Blacks and the Texas Revolution (1835-1836)

As American settlers moved westward in the mid 19tth century they encountered the vast Mexican territory of Texas y Coahuila. Sparsely populated with fertile land, this Mexican territory was attractive to American land speculators, southern plantation owners, and slave traders. Landowners could cultivate cotton, rice, sugar, and other cash crops while land investors could sell their appreciating investments and slave traders would have a new market. Mexico welcomed settlement in the sparsely settled region to develop, pacify and fortify the vast area and ironically to strengthen its claim against possible expansion from the United States.

African Americans in the Texas Revolution TxHM

Texas was particularly attractive to settlers from the American south. These settlers were slave owners, who wanted to replicate the economic, social, and political systems of the south in Texas. Although the Mexican constitution of 1829 banned slavery, exceptions were made for American settlers in Texas. The Mexican government skirted the ban by defining black workers not as slaves but rather as “indentured servants for life.”

Beginning in 1822, Missouri emigrant Stephen Austin received large land grants from the Mexican government.  Austin then offered parcels of land to cotton growers from the American south. For each slave brought to Texas, 50 acres of land (later increased to 80) was offered to each planter. Within a decade an English-speaking slave region had been created within the boundaries of Mexico. By 1835, 14% of the English speakers, approximately 5,000 were enslaved. The Alamo church (later to become famous in Texan history) was used as a slave market.

By the mid-1830s the Mexican government grew suspicious of the growing number of English-speaking American settlers and their slaves residing in Texas and began restricting emigration from the United States. Many Mexicans (and Black slaves) wanted slavery to be abolished in Texas as it was in the other parts of Mexico. American settlers often held racist views toward Mexicans and resented being governed by brown, Spanish speaking Catholics.

William B. Travis and Joe Travis at the Alamo (public domain)
William B. Travis and Joe Travis at the Alamo (public domain)

Conventions held by the Texas colonists in 1832 and 1833 resulted in resolutions petitioning the Mexican government for the establishment of a Texas state separate from Coahuila and for the repeal of the new law preventing Anglo-American immigration into Texas. By 1835 fighting broke out between Mexican forces and American colonists. The Republic of Texas declared its independence from Mexico on March 2, 1836, and was recognized by United States the following year.

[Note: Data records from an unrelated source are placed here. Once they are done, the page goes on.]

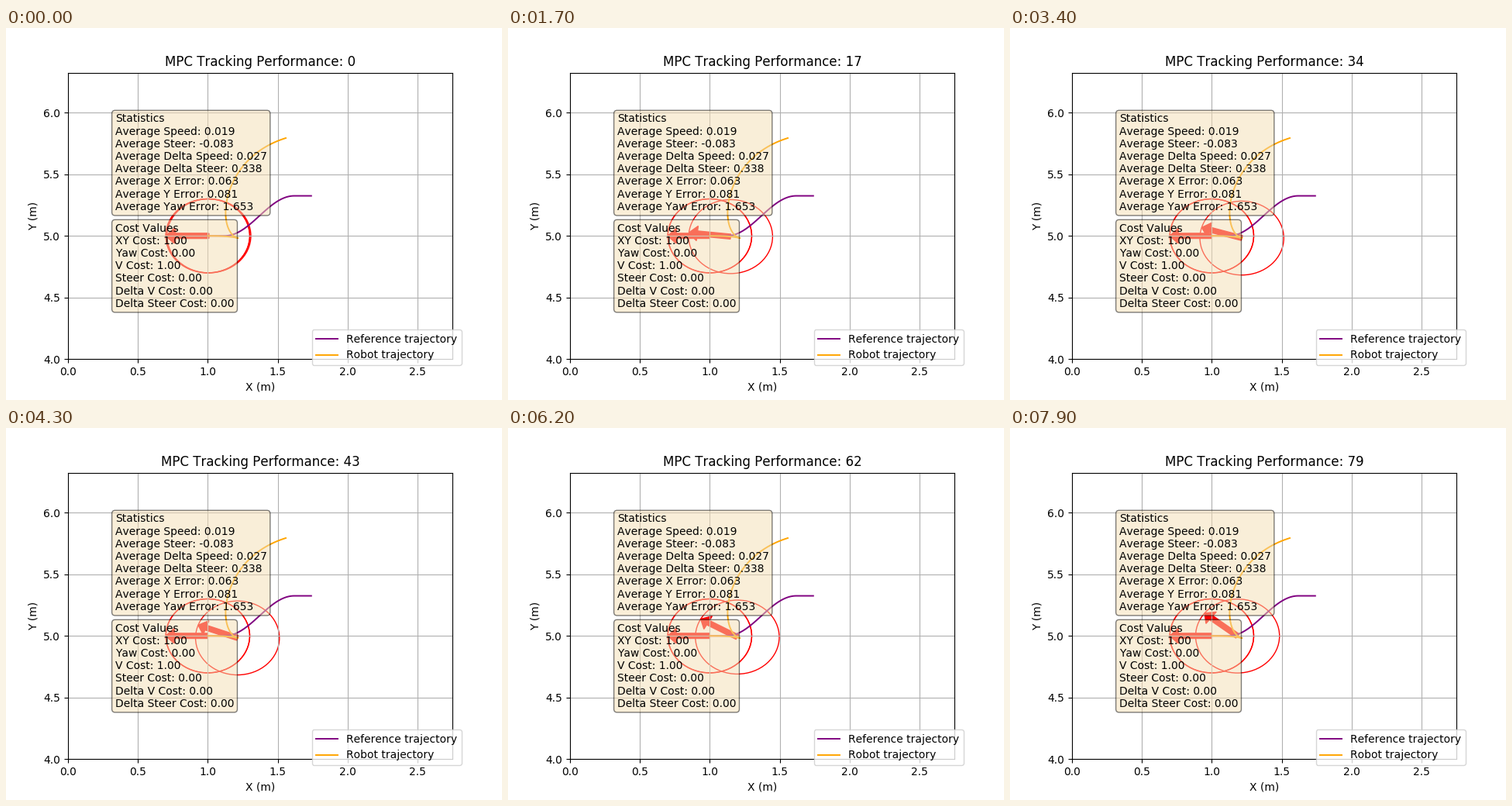
A matplotlib script that plays this animation: 640x480 px, repeating every 8 s.

```python
import numpy as np
import matplotlib.pyplot as plt
from matplotlib.animation import FuncAnimation
from matplotlib.patches import Circle, Polygon

FRAMES, INTERVAL = 80, 100
RADIUS = 0.3
CRUISE, RETURN = 0.0083, -0.0009  # metres per step
START = (1, 5)

STATS = """Statistics
Average Speed: 0.019
Average Steer: -0.083
Average Delta Speed: 0.027
Average Delta Steer: 0.338
Average X Error: 0.063
Average Y Error: 0.081
Average Yaw Error: 1.653"""

COSTS = """Cost Values
XY Cost: 1.00
Yaw Cost: 0.00
V Cost: 1.00
Steer Cost: 0.00
Delta V Cost: 0.00
Delta Steer Cost: 0.00"""


def drive():
    """Back away from the start, brake, then creep forward while turning."""
    step = np.arange(FRAMES)
    speed = np.interp(step, [21, 26, 32, 44], [CRUISE, 0.0027, 0.0005, RETURN])
    late = step - 25
    tilt = np.radians(np.where(late < 0, 13 * ((step + 1) / 26) ** 2,
                               13 + 0.38 * late + 0.0016 * late**2))
    x = START[0] + np.cumsum(speed * np.cos(tilt))
    y = START[1] - np.cumsum(speed * np.sin(tilt))
    return x, y, tilt


def bezier(p0, p1, p2, p3, n=80):
    p0, p1, p2, p3 = np.array([p0, p1, p2, p3], float)
    t = np.linspace(0, 1, n)[:, None]
    u = 1 - t
    return u**3 * p0 + 3 * u**2 * t * p1 + 3 * u * t**2 * p2 + t**3 * p3


def arrow_points(x, y, tilt):
    """Arrow of length RADIUS, pointing left and tilted upwards."""
    half = [(0, .02), (.8, .02), (.8, .06), (1, 0)]
    shape = np.array(half + [(u, -v) for u, v in half[-2::-1]]) * [RADIUS, 1]
    c, s = np.cos(np.pi - tilt), np.sin(np.pi - tilt)
    return shape @ np.array([[c, s], [-s, c]]) + [x, y]


def add_robot():
    ring = ax.add_patch(Circle(START, RADIUS, fill=False, ec="red", lw=1))
    arrow = ax.add_patch(Polygon(arrow_points(*START, 0), color="red", lw=1))
    return ring, arrow


def note(y, text):
    fig.text(0.22, y, text, va="top", fontsize=10,
             bbox=dict(boxstyle="round", facecolor="wheat", alpha=0.5))


plt.rcParams["text.kerning_factor"] = 6
fig, ax = plt.subplots(figsize=(6.4, 4.8), dpi=100)
ax.set(xlim=(0, 2.75), ylim=(4, 6.325), xlabel="X (m)", ylabel="Y (m)")
ax.grid(True)

xs, ys, tilts = drive()

reference = np.vstack([
    START,
    bezier((1.12, 5), (1.305, 5), (1.434, 5.325), (1.619, 5.325)),
    (1.74, 5.325)])
driven = np.vstack([
    START,
    np.column_stack([xs, ys])[:55],
    bezier((1.2, 4.988), (1.0555, 5.078), (1.104, 5.636), (1.558, 5.794))])

ax.plot(*reference.T, color="purple", lw=1.4, label="Reference trajectory")
ax.plot(*driven.T, color="orange", lw=1.4, label="Robot trajectory")
ax.legend(loc="lower right", bbox_to_anchor=(1.0375, -0.04))
title = ax.set_title("")

note(0.77, STATS)
note(0.476, COSTS)

# The start pose is stacked twice, which gives it a heavier outline
add_robot()
add_robot()
ring, arrow = add_robot()


def update(step):
    x, y, tilt = xs[step], ys[step], tilts[step]
    ring.center = x, y
    arrow.set_xy(arrow_points(x, y, tilt))
    title.set_text(f"MPC Tracking Performance: {step}")
    return ring, arrow, title


anim = FuncAnimation(fig, update, frames=FRAMES, interval=INTERVAL,
                     repeat=True, repeat_delay=0, blit=False)
plt.show()
```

Once the fighting broke out many slaves fled north, west, or south to freedom. Others joined the Mexican army. To many of the 5,000 enslaved people, the Mexican army brought liberation. About 150 Blacks supported the Texas revolution and independence. Some were promised land, others held grievances against Mexico, and some had personal reasons for supporting Texan independence.  Samuel McCullough, Jr. a Black man, was the first rebel to shed blood for an independent Texas.  Joseph Travis, the bondservant of Col. William Travis, one of the co-commanders at the Alamo, was one of the few survivors of that battle.

Once Texas became independent, the new constitution written in 1836 endorsed slavery and opposed rights for people of color or women. Citizenship was open to all except Africans, descendants of Africans, and Indians. That constitution also made it illegal for slave owners to emancipate their slaves and stated that no person could be prevented from bringing slaves into Texas.

The Republic of Texas ceased to exist when Texas joined the United States as the 28th state on December 29, 1845. Once Texas was admitted as a slave state, the enslaved population grew rapidly. Twenty years later, at the end of the American Civil War on June 19, 1865, 250,000 enslaved people were finally emancipated in Texas.